Task statement:
State how many lines of the records include the word "height"; the reply is that number alone.

Collected data:
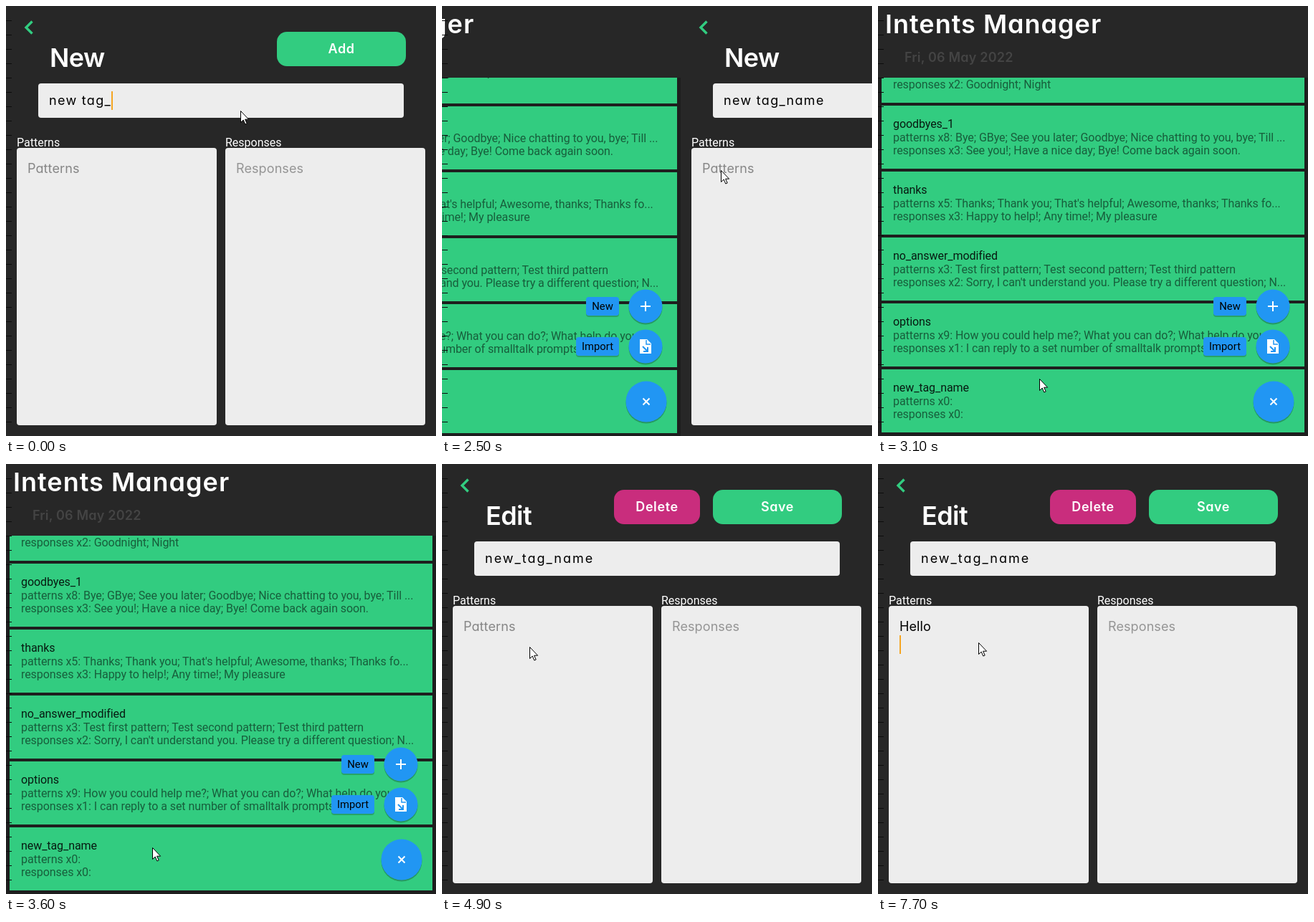
Animation, 600 px wide and 600 px high, one loop 8000 ms. Source, as an HTML page:

```html
<!DOCTYPE html>
<html lang="en">
<head>
<meta charset="utf-8">
<style>
html, body { margin: 0; width: 100%; height: 100%; overflow: hidden; background: #272727; }
svg { display: block; width: 100vw; height: 100vh; }
text { font: 16px Roboto, sans-serif; white-space: pre; }
.geo { font: 18px Inter, sans-serif; font-feature-settings: "cv11"; letter-spacing: .1px; }
.title { font-size: 36px; font-weight: 600; fill: #fff; letter-spacing: -.6px; }
.wide { letter-spacing: 1px; }
.button { font-weight: 600; fill: #fff; letter-spacing: .6px; text-anchor: middle; }
.field { letter-spacing: 1.3px; }
#editTag { letter-spacing: 2px; }
.label { fill: #fff; }
.date { font-weight: 600; fill: #444; letter-spacing: .2px; }
.row, .sub { fill: #000; fill-opacity: .87; letter-spacing: -.07px; }
.sub { fill-opacity: .54; }
.chip { font-size: 14.8px; text-anchor: middle; }
</style>
</head>
<body>
<svg id="stage" viewBox="0 0 600 600" xmlns="http://www.w3.org/2000/svg"></svg>
<script>
const GREEN = '#32cc80', PINK = '#c92d7d', BLUE = '#2196f3', BG = '#272727', PAPER = '#ededed';
const stage = document.getElementById('stage');
const $ = id => document.getElementById(id);

const box = (x, y, w, h, fill, r = 0) =>
  `<rect x="${x}" y="${y}" width="${w}" height="${h}" rx="${r}" fill="${fill}"/>`;
const label = (x, y, s, cls, extra = '') => `<text x="${x}" y="${y}" class="${cls}" ${extra}>${s}</text>`;
const button = (x, w, s, fill) => box(x, 36, w, 48, fill, 14) + label(x + w / 2, 66, s, 'geo button');
const caret = id => `<rect id="${id}" width="2" height="26" fill="#f5a623"/>`;

function form(id, title, buttons, tag) {
  return `<g id="${id}">` + box(0, 0, 600, 600, BG) +
    `<path d="M36.5 21.5L28 30l8.500 8.500" fill="none" stroke="${GREEN}" stroke-width="3.400"/>` +
    label(61, 85, title, 'geo title') + buttons +
    box(45, 108, 510, 48, PAPER, 4) + label(60, 138, tag, 'geo field', `id="${id}Tag"`) +
    label(15, 196, 'Patterns', 'label') + label(306, 196, 'Responses', 'label') +
    box(15, 198, 279, 387, PAPER, 4) + box(306, 198, 279, 387, PAPER, 4) +
    label(30, 233, 'Patterns', 'geo', `id="${id}Patterns" fill="#868686"`) +
    label(321, 233, 'Responses', 'geo', 'fill="#959595"') + caret(id + 'Caret') + '</g>';
}

const intents = [
  ['goodnight', 'patterns x4: Night; Good night; Going to sleep', 'responses x2: Goodnight; Night'],
  ['goodbyes_1', 'patterns x8: Bye; GBye; See you later; Goodbye; Nice chatting to you, bye; Till ...',
    'responses x3: See you!; Have a nice day; Bye! Come back again soon.'],
  ['thanks', "patterns x5: Thanks; Thank you; That's helpful; Awesome, thanks; Thanks fo...",
    'responses x3: Happy to help!; Any time!; My pleasure'],
  ['no_answer_modified', 'patterns x3: Test first pattern; Test second pattern; Test third pattern',
    "responses x2: Sorry, I can't understand you. Please try a different question; N..."],
  ['options', 'patterns x9: How you could help me?; What you can do?; What help do you ...',
    'responses x1: I can reply to a set number of smalltalk prompts'],
  ['new_tag_name', 'patterns x0:', 'responses x0:']
];
const row = ([name, patterns, responses], i) => {
  const y = 47 + i * 92;
  return box(5, y, 590, 88, GREEN) +
    (i === 5 ? '<circle id="ripple" cx="204" cy="544" fill="#78c59d" clip-path="url(#lastRow)"/>' : '') +
    label(21, y + 31, name, 'row') + label(21, y + 50, patterns, 'sub') + label(21, y + 68, responses, 'sub');
};

const disc = (x, y, r, icon) =>
  `<circle cx="${x}" cy="${y + 2}" r="${r}" fill="#000" opacity=".25"/>` +
  `<circle cx="${x}" cy="${y}" r="${r}" fill="${BLUE}"/>` +
  `<g transform="translate(${x} ${y})" stroke="#fff" stroke-width="2" fill="none">${icon}</g>`;
const chip = (x, y, w, s) => box(x, y + 2, w, 26, '#0003', 4) + box(x, y, w, 26, BLUE, 4) +
  label(x + w / 2, y + 18, s, 'chip');
const fileIcon = '<path d="M-8-10H2l6 6V10H-8z" fill="#fff" stroke="none"/>' +
  `<path d="M1-9v6h6" stroke="${BLUE}" stroke-width="1.500"/>` +
  `<path d="M-4 0l6 6M3 1v6h-6" stroke="${BLUE}"/>`;

const list = '<g id="list">' + box(0, 0, 600, 600, '#1e1e1e') +
  '<clipPath id="lastRow"><rect x="5" y="507" width="590" height="88"/></clipPath>' +
  `<g id="rows">${intents.map(row).join('')}</g>` + box(0, 0, 600, 100, BG) +
  label(10, 38, 'Intents Manager', 'geo title wide') +
  label(37, 78, 'Fri, 06 May 2022', 'geo date') +
  chip(468, 406, 46, 'New') + chip(454, 462, 60, 'Import') +
  disc(551, 419, 23.5, '<path d="M-7 0H7M0-7V7"/>') + disc(551, 475, 23.5, fileIcon) +
  disc(552, 552, 28.5, '<path d="M-4.500-4.500l9 9M4.500-4.500l-9 9"/>') + '</g>';

let ticks = '';
for (let y = 20; y < 600; y += 20) ticks += `M0 ${y + .5}h8`;

stage.innerHTML =
  form('create', 'New', button(378, 180, 'Add', GREEN), 'new tag_') + list +
  form('edit', 'Edit', button(240, 120, 'Delete', PINK) + button(378, 180, 'Save', GREEN), 'new_tag_name') +
  `<path d="${ticks}" stroke="#0c0c0c"/>` +
  '<path id="mouse" d="M.5.5v16l3.700-3.500 2.600 6 2.400-1-2.600-5.800h5z" fill="#fff" stroke="#000"/>';

const clamp = v => Math.max(0, Math.min(1, v));
const outQuad = p => 1 - (1 - p) ** 2;
const slide = (t, start) => outQuad(clamp((t - start) / 400));
const move = (id, x, y = 0) => $(id).setAttribute('transform', `translate(${x} ${y})`);

const mousePath = [
  [0, 327, 146], [1600, 327, 146], [1900, 396, 96], [2150, 440, 62], [2350, 440, 62],
  [2700, 320, 451], [3000, 232, 515], [3400, 204, 535], [4400, 204, 535],
  [4900, 122, 255], [6000, 122, 255], [6500, 140, 249], [8000, 140, 249]
];
function mouseAt(t) {
  const i = mousePath.findIndex(k => k[0] > t);
  const [t0, x0, y0] = mousePath[i - 1], [t1, x1, y1] = mousePath[i];
  const p = (t - t0) / (t1 - t0);
  return [Math.round(x0 + (x1 - x0) * p), Math.round(y0 + (y1 - y0) * p)];
}

const tagKeys = [-400, 400, 500, 600, 700];
const helloKeys = [5500, 6800, 7000, 7200, 7300, 7500, 7700];
// The first entry is the focus time; each later one is a key press.
const pressed = (keys, t) => keys.filter(k => k <= t).length - 1;

function showCaret(id, keys, n, x, y, t) {
  const on = n >= 0 && (t - keys[n]) % 1000 < 500;
  $(id).setAttribute('visibility', on ? 'visible' : 'hidden');
  move(id, Math.round(x), y);
}

function draw(t) {
  const back = slide(t, 2367), open = slide(t, 4093);
  move('create', Math.round(600 * back));
  move('list', Math.round(600 * (back - 1 - open)));
  move('edit', Math.round(600 * (1 - open)));
  move('rows', 0, t < 2900 ? 1 : 0);
  $('ripple').setAttribute('r', 420 * clamp((t - 3750) / 400));

  const tag = $('createTag'), typed = pressed(tagKeys, t);
  tag.textContent = 'new tag_name'.slice(0, 8 + typed);
  showCaret('createCaret', tagKeys, typed, 60 + tag.getComputedTextLength(), 119, t);

  const hello = $('editPatterns'), n = pressed(helloKeys, t), newLine = n > 5;
  hello.textContent = n > 0 ? 'Hello'.slice(0, n) : 'Patterns';
  hello.setAttribute('fill', n > 0 ? '#000' : '#868686');
  const width = n > 0 && !newLine ? hello.getComputedTextLength() : 0;
  showCaret('editCaret', helloKeys, n, 30 + width, newLine ? 239 : 214, t);

  move('mouse', ...mouseAt(t));
}

function tick() {
  draw(Math.floor(performance.now() % 8000 / 100) * 100);
  requestAnimationFrame(tick);
}
tick();
</script>
</body>
</html>
```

Result for this exercise:
5